Task goal.
Lift out each line of the data that holds "brand".

(Supplied records begins)

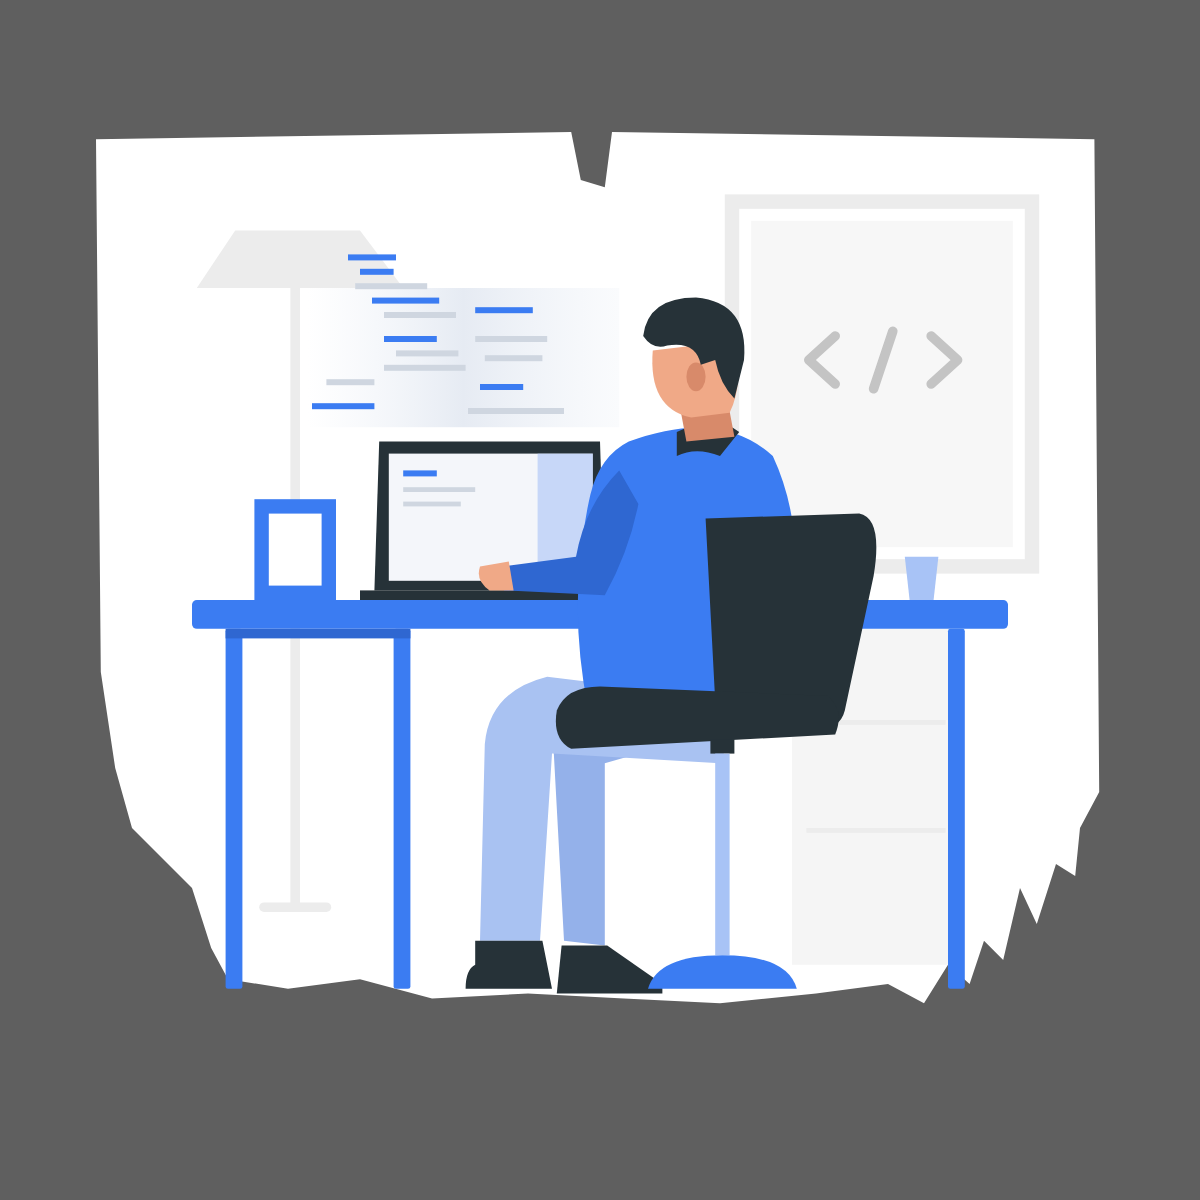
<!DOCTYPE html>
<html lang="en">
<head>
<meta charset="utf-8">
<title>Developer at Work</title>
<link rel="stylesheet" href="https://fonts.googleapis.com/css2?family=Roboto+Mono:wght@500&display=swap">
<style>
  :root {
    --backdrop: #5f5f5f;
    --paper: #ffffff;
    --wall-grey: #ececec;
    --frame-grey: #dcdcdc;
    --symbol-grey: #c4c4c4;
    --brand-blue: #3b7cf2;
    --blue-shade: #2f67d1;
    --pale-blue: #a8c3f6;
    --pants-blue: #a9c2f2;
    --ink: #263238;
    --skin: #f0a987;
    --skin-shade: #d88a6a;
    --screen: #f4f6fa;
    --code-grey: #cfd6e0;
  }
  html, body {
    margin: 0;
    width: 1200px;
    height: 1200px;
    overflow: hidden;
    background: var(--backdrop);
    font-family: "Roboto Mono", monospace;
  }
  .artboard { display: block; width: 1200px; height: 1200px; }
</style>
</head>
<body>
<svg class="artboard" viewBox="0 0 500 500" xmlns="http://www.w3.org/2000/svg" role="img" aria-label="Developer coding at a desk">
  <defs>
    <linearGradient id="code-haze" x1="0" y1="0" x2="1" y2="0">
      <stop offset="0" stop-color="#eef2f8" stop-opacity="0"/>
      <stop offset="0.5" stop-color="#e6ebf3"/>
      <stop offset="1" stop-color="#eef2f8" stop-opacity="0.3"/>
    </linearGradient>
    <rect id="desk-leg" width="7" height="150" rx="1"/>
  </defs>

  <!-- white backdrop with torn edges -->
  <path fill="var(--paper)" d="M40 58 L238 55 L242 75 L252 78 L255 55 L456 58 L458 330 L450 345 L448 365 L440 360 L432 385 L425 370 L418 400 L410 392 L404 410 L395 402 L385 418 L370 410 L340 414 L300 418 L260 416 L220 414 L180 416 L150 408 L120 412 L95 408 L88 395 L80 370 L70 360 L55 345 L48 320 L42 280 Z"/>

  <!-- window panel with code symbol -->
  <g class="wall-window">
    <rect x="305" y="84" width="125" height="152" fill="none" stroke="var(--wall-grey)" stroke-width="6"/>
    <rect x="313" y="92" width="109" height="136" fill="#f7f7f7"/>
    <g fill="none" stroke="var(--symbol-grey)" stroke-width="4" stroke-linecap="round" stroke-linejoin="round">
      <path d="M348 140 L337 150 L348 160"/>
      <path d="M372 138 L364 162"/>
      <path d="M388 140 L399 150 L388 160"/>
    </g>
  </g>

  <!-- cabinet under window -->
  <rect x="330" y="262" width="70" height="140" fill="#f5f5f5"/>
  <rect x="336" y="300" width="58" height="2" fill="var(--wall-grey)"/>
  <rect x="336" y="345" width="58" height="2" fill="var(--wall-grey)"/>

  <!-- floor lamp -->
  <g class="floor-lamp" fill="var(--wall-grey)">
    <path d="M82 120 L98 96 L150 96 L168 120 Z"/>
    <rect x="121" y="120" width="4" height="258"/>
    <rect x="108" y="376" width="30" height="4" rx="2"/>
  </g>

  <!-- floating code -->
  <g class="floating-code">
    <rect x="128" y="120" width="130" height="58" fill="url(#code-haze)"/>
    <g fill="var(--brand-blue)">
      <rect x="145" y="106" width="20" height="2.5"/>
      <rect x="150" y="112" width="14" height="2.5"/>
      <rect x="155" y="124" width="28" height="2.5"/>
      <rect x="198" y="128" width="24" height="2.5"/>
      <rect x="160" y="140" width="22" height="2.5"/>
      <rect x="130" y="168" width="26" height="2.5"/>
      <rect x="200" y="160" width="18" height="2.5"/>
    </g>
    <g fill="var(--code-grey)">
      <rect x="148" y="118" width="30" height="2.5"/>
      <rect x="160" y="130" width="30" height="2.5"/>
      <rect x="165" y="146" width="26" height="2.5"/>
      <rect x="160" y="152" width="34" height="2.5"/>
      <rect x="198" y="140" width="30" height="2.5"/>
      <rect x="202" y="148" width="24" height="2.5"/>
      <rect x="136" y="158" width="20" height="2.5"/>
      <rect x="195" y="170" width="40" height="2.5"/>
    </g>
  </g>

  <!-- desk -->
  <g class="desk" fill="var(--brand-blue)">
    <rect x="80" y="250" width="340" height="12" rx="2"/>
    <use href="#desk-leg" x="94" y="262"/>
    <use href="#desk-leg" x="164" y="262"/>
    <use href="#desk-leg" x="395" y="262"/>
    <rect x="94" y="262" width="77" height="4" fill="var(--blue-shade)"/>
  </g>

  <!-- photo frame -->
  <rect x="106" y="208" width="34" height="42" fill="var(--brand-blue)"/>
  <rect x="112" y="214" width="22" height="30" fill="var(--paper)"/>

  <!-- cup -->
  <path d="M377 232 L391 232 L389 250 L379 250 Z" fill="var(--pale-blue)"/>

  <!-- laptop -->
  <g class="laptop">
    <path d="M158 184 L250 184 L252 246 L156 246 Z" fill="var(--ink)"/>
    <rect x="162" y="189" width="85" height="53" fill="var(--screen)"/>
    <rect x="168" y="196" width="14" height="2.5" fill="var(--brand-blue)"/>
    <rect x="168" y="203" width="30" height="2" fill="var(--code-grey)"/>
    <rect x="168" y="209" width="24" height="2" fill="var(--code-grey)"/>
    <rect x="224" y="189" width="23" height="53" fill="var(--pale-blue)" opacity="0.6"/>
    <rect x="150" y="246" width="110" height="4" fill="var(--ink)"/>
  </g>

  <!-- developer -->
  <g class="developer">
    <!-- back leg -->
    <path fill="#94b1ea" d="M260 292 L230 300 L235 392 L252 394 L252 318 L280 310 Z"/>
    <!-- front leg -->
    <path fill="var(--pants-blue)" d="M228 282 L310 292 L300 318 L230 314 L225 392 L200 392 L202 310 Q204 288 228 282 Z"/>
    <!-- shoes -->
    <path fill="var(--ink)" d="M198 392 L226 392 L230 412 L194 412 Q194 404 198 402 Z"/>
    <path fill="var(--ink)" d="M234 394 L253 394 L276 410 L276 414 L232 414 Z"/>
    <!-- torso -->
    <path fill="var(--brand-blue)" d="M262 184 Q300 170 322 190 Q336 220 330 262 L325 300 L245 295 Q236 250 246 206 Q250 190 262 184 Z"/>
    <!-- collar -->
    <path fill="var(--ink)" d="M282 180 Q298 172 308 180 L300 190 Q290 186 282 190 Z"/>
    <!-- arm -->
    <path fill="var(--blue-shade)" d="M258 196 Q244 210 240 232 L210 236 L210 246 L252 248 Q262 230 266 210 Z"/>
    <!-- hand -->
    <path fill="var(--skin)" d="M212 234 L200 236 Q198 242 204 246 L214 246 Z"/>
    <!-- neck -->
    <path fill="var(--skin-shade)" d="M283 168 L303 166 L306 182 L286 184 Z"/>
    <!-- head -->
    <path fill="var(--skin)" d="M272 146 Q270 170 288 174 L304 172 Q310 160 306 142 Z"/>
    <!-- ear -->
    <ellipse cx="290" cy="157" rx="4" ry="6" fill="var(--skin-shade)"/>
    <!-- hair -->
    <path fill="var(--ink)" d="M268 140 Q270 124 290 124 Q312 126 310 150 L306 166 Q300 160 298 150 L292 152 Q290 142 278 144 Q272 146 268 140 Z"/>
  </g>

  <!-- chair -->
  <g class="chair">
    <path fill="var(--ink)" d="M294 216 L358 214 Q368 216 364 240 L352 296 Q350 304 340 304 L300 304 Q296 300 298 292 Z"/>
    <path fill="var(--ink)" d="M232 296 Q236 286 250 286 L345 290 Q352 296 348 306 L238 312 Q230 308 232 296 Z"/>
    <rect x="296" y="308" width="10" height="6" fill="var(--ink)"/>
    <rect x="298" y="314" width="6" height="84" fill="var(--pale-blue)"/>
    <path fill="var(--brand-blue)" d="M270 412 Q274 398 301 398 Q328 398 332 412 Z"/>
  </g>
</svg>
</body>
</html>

(Supplied records ends)

Exercise result.
    --brand-blue: #3b7cf2;
    <g fill="var(--brand-blue)">
  <g class="desk" fill="var(--brand-blue)">
  <rect x="106" y="208" width="34" height="42" fill="var(--brand-blue)"/>
    <rect x="168" y="196" width="14" height="2.5" fill="var(--brand-blue)"/>
    <path fill="var(--brand-blue)" d="M262 184 Q300 170 322 190 Q336 220 330 262 L325 300 L245 295 Q236 250 246 206 Q250 190 262 184 Z"/>
    <path fill="var(--brand-blue)" d="M270 412 Q274 398 301 398 Q328 398 332 412 Z"/>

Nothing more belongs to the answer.